> [WORK ITEM] Below are some records; state how many of their lines contain the word "busbars", and add nothing.

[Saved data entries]
====
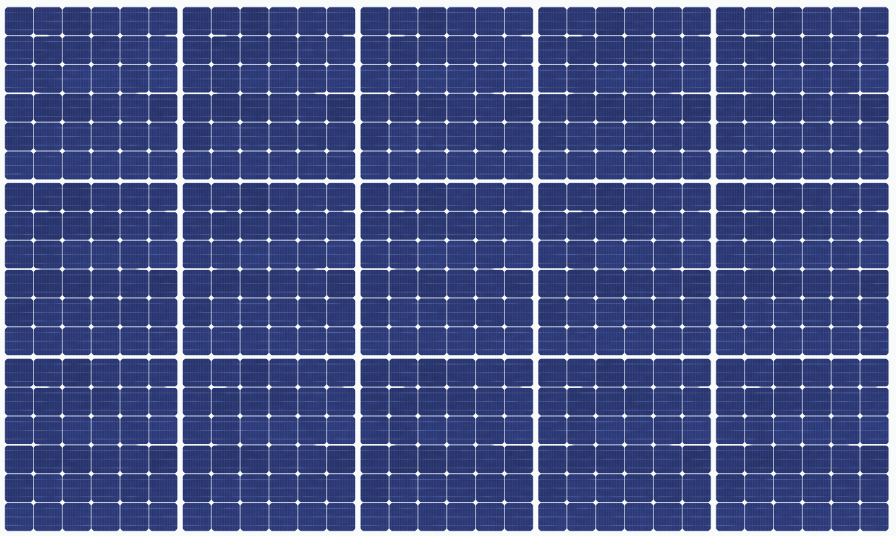
Give the GLSL for this pattern, as a Shadertoy shader.

```glsl
// Rows of blue solar panels, each a grid of cells with fingers, busbars and white corner diamonds.
#define PANELS vec2(5.0, 3.0)          // panels across and down
#define PITCH vec2(0.3317, 0.3279)     // panel spacing, in canvas heights
#define FIRST_CENTRE vec2(0.1701)      // centre of the lower left panel
#define PANEL_SIZE 0.3229
#define CELLS 6.0                      // cells along a panel side
#define LINE_HALF 0.0010               // half width of the lines between cells
#define DIAMOND 0.0054                 // reach of the white corner diamonds
#define FINGERS 11.0                   // fine vertical stripes per cell
#define CELL_BLUE vec3(0.160, 0.210, 0.445)
#define FINGER_BLUE vec3(0.235, 0.285, 0.500)
#define LINE_BLUE vec3(0.74, 0.78, 0.86)
#define BACKING vec3(0.975, 0.985, 0.985)

float hash(vec2 p) {
    vec3 h = fract(vec3(p.xyx) * 0.1031);
    h += dot(h, h.yzx + 33.33);
    return fract((h.x + h.y) * h.z);
}

float noise(vec2 p) {
    vec2 i = floor(p), f = fract(p);
    f = f * f * (3.0 - 2.0 * f);
    return mix(mix(hash(i), hash(i + vec2(1, 0)), f.x),
               mix(hash(i + vec2(0, 1)), hash(i + vec2(1, 1)), f.x), f.y);
}

// Share of a pixel covered by a band around d = 0
float band(float d, float halfWidth, float px) {
    float overlap = min(d + 0.5 * px, halfWidth) - max(d - 0.5 * px, -halfWidth);
    return clamp(overlap / px, 0.0, 1.0);
}

// Share of a pixel inside a signed distance
float inside(float d, float px) {
    return clamp(0.5 - d / px, 0.0, 1.0);
}

// Silicon surface: row tone, fingers and broken busbars
vec3 cellSurface(vec2 grid, vec2 panel, float px) {
    vec2 cell = clamp(floor(grid), 0.0, CELLS - 1.0);
    vec2 f = grid - cell;
    float cellSize = PANEL_SIZE / CELLS;

    float rowTone = 0.035 * cos((cell.y - 0.2) * 2.1);
    float tone = 1.0 + rowTone + 0.07 * (hash(cell + 7.0) - 0.5);
    tone += 0.025 * (hash(panel + 31.0) - 0.5);
    tone += 0.09 * (noise(grid * vec2(5.0, 9.0) + panel * 17.0) - 0.5);

    // Fingers fade out when they become finer than the pixels
    float fade = 1.0 - smoothstep(0.5, 1.2, px * FINGERS / cellSize);
    float finger = 0.5 + 0.5 * cos(6.28319 * FINGERS * f.x) * fade;
    vec3 col = mix(CELL_BLUE, FINGER_BLUE, 0.5 * finger * finger);

    // Three busbars, each stronger or weaker along its length
    for (int i = 0; i < 3; i++) {
        float height = 0.2 + 0.3 * float(i);
        float bar = band((f.y - height) * cellSize, 0.0007, px);
        float wear = noise(vec2(grid.x * 2.5, cell.y * 3.0 + float(i)) + 11.0);
        col = mix(col, vec3(0.40, 0.46, 0.66), bar * mix(0.12, 0.75, wear));
    }
    return col * tone;
}

// Ribbon ends that brighten two of the horizontal lines
float ribbon(vec2 grid) {
    float line = floor(grid.y + 0.5);
    float upper = step(abs(line - 5.0), 0.1);
    float middle = step(abs(line - 3.0), 0.1);
    float upperSpan = smoothstep(0.85, 0.95, grid.x) * (1.0 - smoothstep(1.45, 1.6, grid.x))
                    + smoothstep(5.5, 5.65, grid.x);
    float middleSpan = 1.0 - smoothstep(1.1, 1.3, grid.x) + smoothstep(4.5, 4.7, grid.x);
    return upper * upperSpan + middle * middleSpan;
}

void mainImage(out vec4 fragColor, in vec2 fragCoord) {
    float px = 1.0 / iResolution.y;
    vec2 p = fragCoord * px;

    // Nearest panel, and the position within its cell grid
    vec2 panel = clamp(floor((p - FIRST_CENTRE) / PITCH + 0.5), vec2(0.0), PANELS - 1.0);
    vec2 q = p - FIRST_CENTRE - panel * PITCH;
    vec2 grid = (q / PANEL_SIZE + 0.5) * CELLS;
    vec2 edge = (fract(grid + 0.5) - 0.5) * PANEL_SIZE / CELLS;

    vec3 col = cellSurface(grid, panel, px);

    // Lines between cells
    float bright = ribbon(grid);
    float across = band(edge.y, LINE_HALF * (1.0 + 0.5 * bright), px);
    col = mix(col, LINE_BLUE, 0.85 * band(edge.x, LINE_HALF * 0.9, px));
    col = mix(col, mix(LINE_BLUE, BACKING, bright), across);

    // Corner diamonds, then the backing between panels
    float diamond = (abs(edge.x) + abs(edge.y) - DIAMOND) * 0.7071;
    col = mix(col, BACKING, inside(diamond, px));
    vec2 border = abs(q) - 0.5 * PANEL_SIZE;
    col = mix(BACKING, col, inside(max(border.x, border.y), px));

    fragColor = vec4(col, 1.0);
}
```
====
> [RESPONSE FOR THIS EXERCISE] 3